**What is required:**
Below is some data. Retype exactly the lines starting at the one with "181Q321 177 328" and ending at the one with "187Q317 183 321".

(Recorded data)

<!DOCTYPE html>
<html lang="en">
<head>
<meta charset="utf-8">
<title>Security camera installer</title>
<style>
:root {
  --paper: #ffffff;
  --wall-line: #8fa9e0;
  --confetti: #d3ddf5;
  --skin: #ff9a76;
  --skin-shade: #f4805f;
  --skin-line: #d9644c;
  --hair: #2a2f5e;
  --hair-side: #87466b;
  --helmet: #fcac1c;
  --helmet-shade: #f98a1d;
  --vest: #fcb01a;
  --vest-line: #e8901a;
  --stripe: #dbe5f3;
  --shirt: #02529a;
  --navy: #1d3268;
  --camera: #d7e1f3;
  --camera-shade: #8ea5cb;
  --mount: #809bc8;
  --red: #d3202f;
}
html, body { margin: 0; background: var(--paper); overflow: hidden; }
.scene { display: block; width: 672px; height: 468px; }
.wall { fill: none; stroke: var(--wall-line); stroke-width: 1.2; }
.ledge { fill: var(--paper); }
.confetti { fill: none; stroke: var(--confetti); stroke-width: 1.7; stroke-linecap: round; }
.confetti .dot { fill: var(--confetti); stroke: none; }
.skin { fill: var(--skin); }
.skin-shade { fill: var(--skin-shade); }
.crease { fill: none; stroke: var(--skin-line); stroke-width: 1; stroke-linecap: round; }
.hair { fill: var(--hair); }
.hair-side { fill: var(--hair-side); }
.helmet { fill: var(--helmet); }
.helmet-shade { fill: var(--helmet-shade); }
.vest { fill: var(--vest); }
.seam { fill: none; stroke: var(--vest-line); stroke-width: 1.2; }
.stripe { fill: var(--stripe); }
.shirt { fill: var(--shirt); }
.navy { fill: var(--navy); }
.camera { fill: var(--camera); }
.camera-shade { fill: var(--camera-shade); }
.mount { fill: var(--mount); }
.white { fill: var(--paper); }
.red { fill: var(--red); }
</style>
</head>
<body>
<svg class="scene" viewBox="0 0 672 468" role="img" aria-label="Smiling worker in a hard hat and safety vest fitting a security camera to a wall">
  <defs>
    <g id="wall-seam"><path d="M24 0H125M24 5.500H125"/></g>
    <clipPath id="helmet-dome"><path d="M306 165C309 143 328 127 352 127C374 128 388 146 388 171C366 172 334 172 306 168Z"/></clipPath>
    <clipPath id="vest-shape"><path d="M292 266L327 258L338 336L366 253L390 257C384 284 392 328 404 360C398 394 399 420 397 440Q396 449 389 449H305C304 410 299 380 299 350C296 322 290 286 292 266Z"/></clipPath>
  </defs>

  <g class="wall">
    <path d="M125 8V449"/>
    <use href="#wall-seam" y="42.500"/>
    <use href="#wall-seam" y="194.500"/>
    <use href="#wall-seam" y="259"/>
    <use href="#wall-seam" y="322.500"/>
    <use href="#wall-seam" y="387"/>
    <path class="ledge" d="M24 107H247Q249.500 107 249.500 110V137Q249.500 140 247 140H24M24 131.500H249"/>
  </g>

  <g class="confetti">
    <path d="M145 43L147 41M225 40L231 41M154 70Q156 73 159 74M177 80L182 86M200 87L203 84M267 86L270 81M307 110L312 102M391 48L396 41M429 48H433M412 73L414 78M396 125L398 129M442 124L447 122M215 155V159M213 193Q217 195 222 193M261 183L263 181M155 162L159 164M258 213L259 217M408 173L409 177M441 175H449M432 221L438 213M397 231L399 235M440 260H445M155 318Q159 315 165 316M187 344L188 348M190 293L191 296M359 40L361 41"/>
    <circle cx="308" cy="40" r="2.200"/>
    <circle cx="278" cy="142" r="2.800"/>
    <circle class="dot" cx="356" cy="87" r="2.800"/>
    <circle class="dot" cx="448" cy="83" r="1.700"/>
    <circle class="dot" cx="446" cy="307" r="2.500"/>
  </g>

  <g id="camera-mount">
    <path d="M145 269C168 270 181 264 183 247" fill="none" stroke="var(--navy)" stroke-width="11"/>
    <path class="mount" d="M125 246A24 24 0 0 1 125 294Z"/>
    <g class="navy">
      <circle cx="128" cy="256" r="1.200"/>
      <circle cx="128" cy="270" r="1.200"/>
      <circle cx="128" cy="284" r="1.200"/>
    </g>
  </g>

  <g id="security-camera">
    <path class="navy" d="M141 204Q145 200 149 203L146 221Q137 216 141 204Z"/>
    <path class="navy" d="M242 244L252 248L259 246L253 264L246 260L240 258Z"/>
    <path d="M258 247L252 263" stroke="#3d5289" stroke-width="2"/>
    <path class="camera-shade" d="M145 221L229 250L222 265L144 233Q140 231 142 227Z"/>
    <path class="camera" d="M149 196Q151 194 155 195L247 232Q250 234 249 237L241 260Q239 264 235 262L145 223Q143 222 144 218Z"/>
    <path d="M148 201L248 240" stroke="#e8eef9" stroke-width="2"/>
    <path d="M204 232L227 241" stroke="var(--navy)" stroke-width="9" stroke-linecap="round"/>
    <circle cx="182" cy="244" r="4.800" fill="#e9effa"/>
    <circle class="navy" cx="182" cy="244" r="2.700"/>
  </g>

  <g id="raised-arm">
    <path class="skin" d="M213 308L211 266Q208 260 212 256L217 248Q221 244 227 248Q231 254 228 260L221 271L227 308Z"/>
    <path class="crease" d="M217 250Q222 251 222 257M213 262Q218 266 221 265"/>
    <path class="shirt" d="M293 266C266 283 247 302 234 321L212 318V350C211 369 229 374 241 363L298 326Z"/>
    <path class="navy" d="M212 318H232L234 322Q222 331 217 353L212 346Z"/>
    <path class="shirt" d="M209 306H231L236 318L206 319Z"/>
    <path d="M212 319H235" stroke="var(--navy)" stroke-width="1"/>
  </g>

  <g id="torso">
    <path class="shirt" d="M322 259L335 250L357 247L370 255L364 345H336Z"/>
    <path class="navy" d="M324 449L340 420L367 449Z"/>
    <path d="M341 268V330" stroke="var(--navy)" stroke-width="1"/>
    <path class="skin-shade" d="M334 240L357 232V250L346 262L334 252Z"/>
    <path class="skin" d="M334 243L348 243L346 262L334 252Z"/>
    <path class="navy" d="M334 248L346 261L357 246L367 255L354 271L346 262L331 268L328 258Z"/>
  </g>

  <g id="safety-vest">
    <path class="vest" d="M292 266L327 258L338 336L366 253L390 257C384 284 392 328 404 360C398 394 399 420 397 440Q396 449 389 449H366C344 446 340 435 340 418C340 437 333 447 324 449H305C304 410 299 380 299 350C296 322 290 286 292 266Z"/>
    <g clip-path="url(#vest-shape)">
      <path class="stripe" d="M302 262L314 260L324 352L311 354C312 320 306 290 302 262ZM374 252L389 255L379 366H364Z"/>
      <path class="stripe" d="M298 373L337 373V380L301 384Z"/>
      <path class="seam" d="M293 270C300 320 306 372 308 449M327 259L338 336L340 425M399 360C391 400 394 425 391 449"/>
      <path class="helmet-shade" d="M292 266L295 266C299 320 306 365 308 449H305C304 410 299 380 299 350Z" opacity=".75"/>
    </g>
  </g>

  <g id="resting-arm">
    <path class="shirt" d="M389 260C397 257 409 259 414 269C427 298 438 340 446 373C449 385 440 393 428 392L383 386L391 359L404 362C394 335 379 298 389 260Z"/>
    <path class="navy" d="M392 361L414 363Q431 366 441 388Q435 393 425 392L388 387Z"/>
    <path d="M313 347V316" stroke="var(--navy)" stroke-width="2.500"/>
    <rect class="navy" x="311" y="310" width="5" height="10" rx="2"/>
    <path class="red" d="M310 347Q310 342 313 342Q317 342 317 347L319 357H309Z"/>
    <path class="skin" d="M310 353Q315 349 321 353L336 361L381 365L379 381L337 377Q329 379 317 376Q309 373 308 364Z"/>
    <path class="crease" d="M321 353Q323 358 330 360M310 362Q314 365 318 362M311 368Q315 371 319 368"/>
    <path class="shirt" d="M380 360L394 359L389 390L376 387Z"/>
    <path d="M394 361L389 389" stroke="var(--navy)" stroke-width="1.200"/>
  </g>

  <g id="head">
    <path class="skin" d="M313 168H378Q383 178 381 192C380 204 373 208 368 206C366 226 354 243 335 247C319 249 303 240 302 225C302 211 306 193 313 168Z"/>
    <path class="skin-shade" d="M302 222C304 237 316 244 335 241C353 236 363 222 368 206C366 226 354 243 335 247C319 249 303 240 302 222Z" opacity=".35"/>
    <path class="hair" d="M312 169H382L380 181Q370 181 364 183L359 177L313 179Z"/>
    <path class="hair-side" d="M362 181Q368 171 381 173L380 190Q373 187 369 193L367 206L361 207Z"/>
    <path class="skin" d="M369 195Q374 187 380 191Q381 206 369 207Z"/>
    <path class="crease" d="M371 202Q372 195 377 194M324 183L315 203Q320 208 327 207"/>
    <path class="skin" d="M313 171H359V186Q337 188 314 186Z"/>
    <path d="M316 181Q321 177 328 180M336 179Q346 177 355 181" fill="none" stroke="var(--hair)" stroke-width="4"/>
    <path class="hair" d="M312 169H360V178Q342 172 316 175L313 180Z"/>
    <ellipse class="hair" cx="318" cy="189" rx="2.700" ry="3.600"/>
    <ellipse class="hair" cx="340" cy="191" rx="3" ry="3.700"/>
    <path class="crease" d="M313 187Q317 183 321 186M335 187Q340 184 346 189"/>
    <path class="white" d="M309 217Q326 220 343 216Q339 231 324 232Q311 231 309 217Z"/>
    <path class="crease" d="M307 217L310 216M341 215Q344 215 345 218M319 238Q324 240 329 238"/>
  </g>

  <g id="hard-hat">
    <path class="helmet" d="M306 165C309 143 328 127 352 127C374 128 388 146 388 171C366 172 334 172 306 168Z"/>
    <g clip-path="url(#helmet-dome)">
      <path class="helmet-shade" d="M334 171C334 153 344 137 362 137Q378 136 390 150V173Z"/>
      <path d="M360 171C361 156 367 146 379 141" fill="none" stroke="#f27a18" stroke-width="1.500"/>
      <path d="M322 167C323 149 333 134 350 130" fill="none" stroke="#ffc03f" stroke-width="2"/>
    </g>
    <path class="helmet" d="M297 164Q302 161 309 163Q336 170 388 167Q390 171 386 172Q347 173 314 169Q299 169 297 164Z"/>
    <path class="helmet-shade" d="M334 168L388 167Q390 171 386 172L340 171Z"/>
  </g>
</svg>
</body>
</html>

**Task solution:**
    <path d="M316 181Q321 177 328 180M336 179Q346 177 355 181" fill="none" stroke="var(--hair)" stroke-width="4"/>
    <path class="hair" d="M312 169H360V178Q342 172 316 175L313 180Z"/>
    <ellipse class="hair" cx="318" cy="189" rx="2.700" ry="3.600"/>
    <ellipse class="hair" cx="340" cy="191" rx="3" ry="3.700"/>
    <path class="crease" d="M313 187Q317 183 321 186M335 187Q340 184 346 189"/>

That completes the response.